Multilayer graphene (MLG) thin films are deposited on silicon oxide substrates by mechanical exfoliation (or 'scotch-tape method') from Kish graphite. The thickness and number of layers are determined from both Atomic Force Microscopy (AFM) and Raman Spectroscopy. Electrical terminals are deposited on MLGs in a four-probe configuration by electron-beam lithography, gold/titanium thermal evaporation, and lift-off. The electrical resistance is measured from room temperature down to 2 K. The electrical resistance of the MLGs shows an increase with decreasing temperature, and then decreases after reaching a maximum value.

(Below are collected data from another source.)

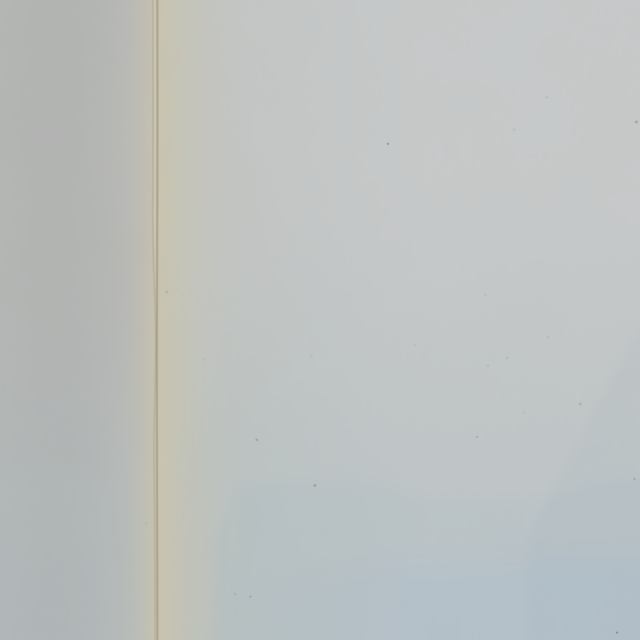
A Shadertoy shader for this texture:

```glsl
// Pale glossy panels with a warm glowing vertical seam, faint blue reflections and dust.

const float SEAM_X = 0.2445;
const float GROOVE_WIDTH = 0.0011;
const float GLOW_LEFT = 0.030;
const float GLOW_RIGHT = 0.060;
const float MOTTLE = 0.007;
const int SPECK_COUNT = 22;

const vec3 LEFT_TOP = vec3(0.698, 0.705, 0.698);
const vec3 LEFT_LOW = vec3(0.688, 0.712, 0.715);
const vec3 RIGHT_TOP = vec3(0.774, 0.782, 0.782);
const vec3 RIGHT_LOW = vec3(0.745, 0.770, 0.776);
const vec3 WARM_GLOW = vec3(0.788, 0.766, 0.680);
const vec3 GROOVE_COLOR = vec3(0.600, 0.560, 0.475);
const vec3 SEAM_LIGHT = vec3(0.815, 0.795, 0.725);
const vec3 SPECK_COLOR = vec3(0.43, 0.45, 0.45);

vec2 hash2(vec2 p) {
    vec3 q = fract(vec3(p.xyx) * vec3(0.1031, 0.1030, 0.0973));
    q += dot(q, q.yzx + 33.33);
    return fract((q.xx + q.yz) * q.zy);
}

float gradientNoise(vec2 p) {
    vec2 cell = floor(p), f = fract(p);
    vec2 u = f * f * (3.0 - 2.0 * f);
    vec2 e = vec2(0.0, 1.0);
    float a = dot(hash2(cell) * 2.0 - 1.0, f);
    float b = dot(hash2(cell + e.yx) * 2.0 - 1.0, f - e.yx);
    float c = dot(hash2(cell + e.xy) * 2.0 - 1.0, f - e.xy);
    float d = dot(hash2(cell + e.yy) * 2.0 - 1.0, f - e.yy);
    return mix(mix(a, b, u.x), mix(c, d, u.x), u.y);
}

float fbm(vec2 p) {
    float sum = 0.0, amp = 0.5;
    for (int i = 0; i < 5; i++) {
        sum += amp * gradientNoise(p);
        p = p * 2.1 + 7.3;
        amp *= 0.55;
    }
    return sum;
}

// Soft step centred on zero
float edge(float d, float softness) {
    return smoothstep(-softness, softness, d);
}

float stroke(float d, float width, float pixel) {
    return 1.0 - smoothstep(0.0, width * 1.5 + pixel, abs(d));
}

vec3 panels(vec2 p, float side) {
    vec3 left = mix(LEFT_LOW, LEFT_TOP, smoothstep(0.05, 0.6, p.y));
    left += 0.016 * smoothstep(0.10, 0.22, p.x);
    left += 0.006 * (1.0 - smoothstep(0.0, 0.07, p.x));
    vec3 right = mix(RIGHT_LOW, RIGHT_TOP, smoothstep(0.15, 0.75, p.y));
    right -= vec3(0.016, 0.012, 0.018) * (1.0 - smoothstep(0.3, 0.7, p.x));
    // Faint slanted sheen in the upper part
    float sheen = edge(p.x - 0.33 - 0.26 * (1.0 - p.y), 0.02);
    right += vec3(0.002, 0.003, 0.004) * sheen * smoothstep(0.4, 0.7, p.y);
    return mix(left, right, side);
}

vec3 blueReflections(vec2 p) {
    float wobble = 0.010 * gradientNoise(p * 9.0);
    float leftEdge = 0.328 + 0.05 * p.y + 0.33 * max(p.y - 0.154, 0.0);
    float inside = edge(p.x - leftEdge, 0.009);
    float top = 0.245 - 0.027 * smoothstep(0.58, 0.68, p.x)
              + 0.037 * smoothstep(0.83, 0.96, p.x) + wobble;
    float block = inside * edge(top - p.y, 0.018);
    float slantX = 0.825 + 0.53 * max(p.y - 0.16, 0.0);
    float slant = edge(p.x - slantX, 0.014);
    float bandTop = 0.085 + 0.05 * p.x + wobble;
    float band = inside * edge(bandTop - p.y, 0.05) * smoothstep(0.25, 0.75, p.x);
    return block * vec3(-0.016, -0.007, 0.000)
         + slant * vec3(-0.014, -0.009, -0.004)
         + band * vec3(-0.022, -0.008, 0.011);
}

// Dust, denser toward the lower half
float specks(vec2 p, float pixel) {
    float dust = 0.0;
    for (int i = 0; i < SPECK_COUNT; i++) {
        vec2 h = hash2(vec2(float(i) + 3.0, 17.0));
        vec2 k = hash2(vec2(float(i) + 5.0, 41.0));
        vec2 center = vec2(pow(h.x, 0.8), 0.85 * pow(h.y, 1.3));
        float radius = mix(0.0012, 0.0024, k.x);
        float dotMask = 1.0 - smoothstep(0.0, radius + pixel, length(p - center));
        dust = max(dust, dotMask * mix(0.12, 0.75, k.y * k.y));
    }
    return dust;
}

void mainImage(out vec4 fragColor, in vec2 fragCoord) {
    vec2 p = fragCoord / iResolution.xy;
    float pixel = 1.0 / iResolution.y;
    float d = p.x - SEAM_X - 0.0004 * sin(p.y * 7.0 + 2.0);
    float side = edge(d, 0.005);

    vec3 color = panels(p, side) + blueReflections(p);

    // Warm halo beside the seam
    float reach = mix(GLOW_LEFT, GLOW_RIGHT, side);
    float glow = exp(-pow(abs(d) / reach, 1.3));
    color = mix(color, WARM_GLOW, glow * mix(0.85, 0.95, side));

    // Twin grooves that pinch together near mid height
    float spread = smoothstep(0.0, 0.2, abs(p.y - 0.46));
    float gap = 0.0008 + 0.0050 * spread * mix(0.35, 1.0, smoothstep(0.1, 0.6, p.y));
    float middle = d + 0.5 * gap;
    color = mix(color, SEAM_LIGHT, 0.55 * stroke(middle, 0.5 * gap + 0.001, pixel));
    color = mix(color, GROOVE_COLOR, 0.35 * stroke(d + gap, GROOVE_WIDTH, pixel));
    color = mix(color, GROOVE_COLOR, 0.65 * stroke(d - 0.0010, GROOVE_WIDTH, pixel));

    // Mottled surface and dust
    color += MOTTLE * (fbm(p * 8.0) + 0.3 * gradientNoise(p * vec2(110.0, 80.0)));
    color = mix(color, SPECK_COLOR, specks(p, pixel));
    fragColor = vec4(clamp(color, 0.0, 1.0), 1.0);
}
```
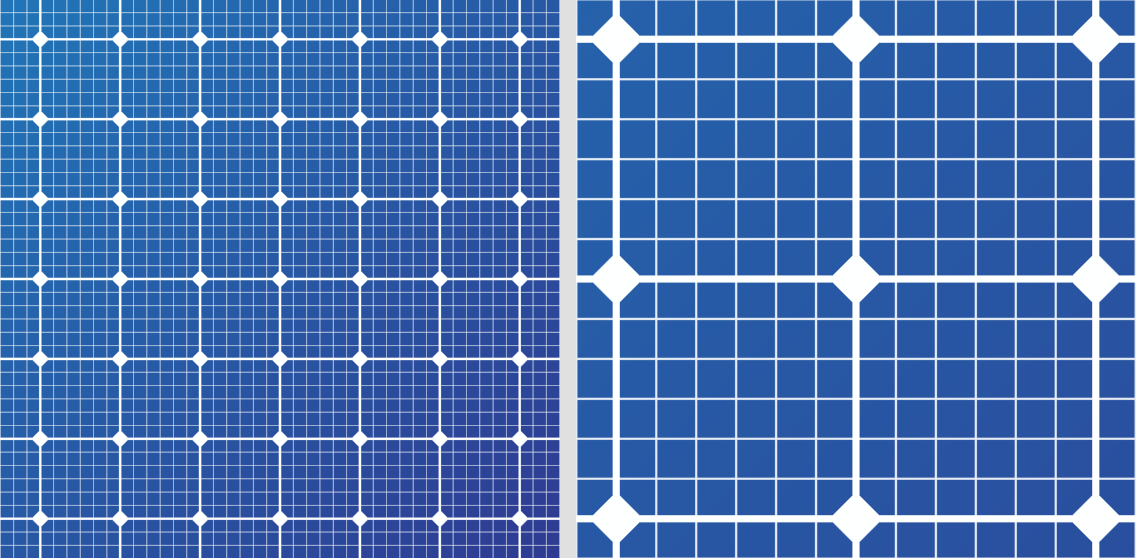
Left: the whole. Right: its middle third, enlarged.
Give the GLSL for this pattern, as a WebGL 2 fragment shader.

```glsl
#version 300 es
precision highp float;
// Solar panel: a square lattice of white busbars with a diamond on each
// crossing, thin grid lines inside each cell, over a diagonal blue gradient.
// Lines are drawn by exact box coverage, so hairlines fade instead of breaking.

#define CELLS 7.008        // cells across the canvas width
#define SUBDIVISIONS 6.0   // fine squares along one cell
#define BAR_WIDTH 0.030    // busbar width, in cells
#define FINE_WIDTH 0.0092  // fine line width, in cells
#define FINE_OPACITY 0.88
#define DIAMOND 0.112      // half diagonal of a diamond, in cells
#define SOFTNESS 1.2       // edge filter, in pixel footprints
#define BLUE_LIGHT vec3(0.130, 0.460, 0.720)
#define BLUE_DEEP vec3(0.180, 0.230, 0.570)
#define WHITE vec3(0.995, 1.0, 1.0)

uniform vec2 u_resolution;
out vec4 fragColor;

// Signed offset to the nearest multiple of the period
vec2 nearest(vec2 p, float period) {
    return p - period * round(p / period);
}

// Share of the filter footprint covered by lines along both axes
float lineCoverage(vec2 offset, float width, float footprint) {
    vec2 high = min(offset + 0.5 * footprint, vec2(0.5 * width));
    vec2 low = max(offset - 0.5 * footprint, vec2(-0.5 * width));
    vec2 cover = clamp((high - low) / footprint, 0.0, 1.0);
    return 1.0 - (1.0 - cover.x) * (1.0 - cover.y);
}

// Square standing on its corner
float diamondDistance(vec2 p, float radius) {
    return (abs(p.x) + abs(p.y) - radius) * 0.70711;
}

void main() {
    vec2 uv = gl_FragCoord.xy / u_resolution;

    // Lattice coordinates, with a crossing at the canvas centre
    vec2 p = (gl_FragCoord.xy - 0.5 * u_resolution) / u_resolution.x * CELLS;
    float footprint = SOFTNESS * CELLS / u_resolution.x;
    vec2 crossing = nearest(p, 1.0);

    // Gradient from upper left to lower right
    vec3 color = mix(BLUE_LIGHT, BLUE_DEEP, 0.5 * (uv.x + 1.0 - uv.y));

    // Fine grid, then busbars and diamonds
    float fine = lineCoverage(nearest(p, 1.0 / SUBDIVISIONS), FINE_WIDTH, footprint);
    float bars = lineCoverage(crossing, BAR_WIDTH, footprint);
    float diamond = clamp(0.5 - diamondDistance(crossing, DIAMOND) / footprint, 0.0, 1.0);

    color = mix(color, WHITE, fine * FINE_OPACITY);
    color = mix(color, WHITE, max(bars, diamond));
    fragColor = vec4(color, 1.0);
}
```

These results are compared with recent experimental and theoretical data from the literature.

Abstract:
We present ab-initio calculations for the in plane conductivity of Co/Cu multilayer slabs. The electronic structure of the multilayer slabs is calculated by means of density functional theory within a screened KKR scheme. Transport properties are described using the Boltzmann equation in relaxation time approximation. We study the change of the conductivity during growth of the multilayer, and we can reproduce the anomalous, non Ohmic, behavior observed experimentally in several multilayer systems. Our results show that this behavior can be explained in terms of the electronic structure of the slab only. No extra assumption for the scattering at the interfaces is necessary. The connection of electronic structure and conductivity during layer-by-layer growth is elucidated by analyzing the layer-projected conductivities.

Abstract:
We investigate the optical properties of bromine intercalated highly orientated pyrolytic graphite (Br-HOPG) and provide a novel interpretation of the data. We observe new absorption features below 620 meV which are absent in the absorption spectrum of graphite. Comparing our results with those of theoretical studies on graphite, single and bilayer graphene as well as recent optical studies of multilayer graphene, we conclude that Br-HOPG contains the signatures of ultrapure bilayer, single layer graphene, and graphite. The observed supermetallic conductivity of Br-HOPG is identi?ed with the presence of very high mobility (~ 121,000 cm2V-1s-1 at room temperature and at very high carrier density) multilayer graphene components in our sample. This could provide a new avenue for single and multilayer graphene research.

Abstract:
Methods for modelling the electrical conductivity of dense plasmas and liquid metals, based upon the well-known Ziman formula, are reviewed from a general perspective, and some earlier inconsistencies relating to its application to finite temperature systems are resolved. A general formula for the conductivity of a Lorentzian two-component plasma in thermal equilibrium is derived from the Lenard-Balescu collision integral in which both energy and momentum exchange between ions and electrons are accounted for. This formula is used as a basis for some generalizations of the Ziman formula, which apply to plasmas of arbitrary degeneracy over a much wider range of conditions. These formulae implicitly include the collective motions of the ions, but neglect the collective motions of the electrons. Detailed consideration of the latter shows that they generally have a small effect on the conductivity. Conditions for the validity of the Ziman formula are derived. The extension of the general theory to arbitrarily low temperatures, where the ion dynamics become dominated by collective effects, in which dynamical ion correlations need to be taken into account, is shown to lead to the well-known Bloch formula. Consideration is given to non-Lorentzian plasmas by explicitly accounting for electron-electron collisions. Corrections to the Lorentzian model in the form of a power series in 1/Z are derived.

Abstract:
We calculate the electrical conductivity in the early universe at temperatures below as well as above the electroweak vacuum scale, $T_c\simeq 100$GeV. Debye and dynamical screening of electric and magnetic interactions leads to a finite conductivity, $\sigma_{el}\sim T/\alpha\ln(1/\alpha)$, at temperatures well below $T_c$. At temperatures above, $W^\pm$ charge-exchange processes -- analogous to color exchange through gluons in QCD -- effectively stop left-handed charged leptons. However, right-handed leptons can carry current, resulting in $\sigma_{el}/T$ being only a factor $\sim \cos^4\theta_W$ smaller than at temperatures below $T_c$.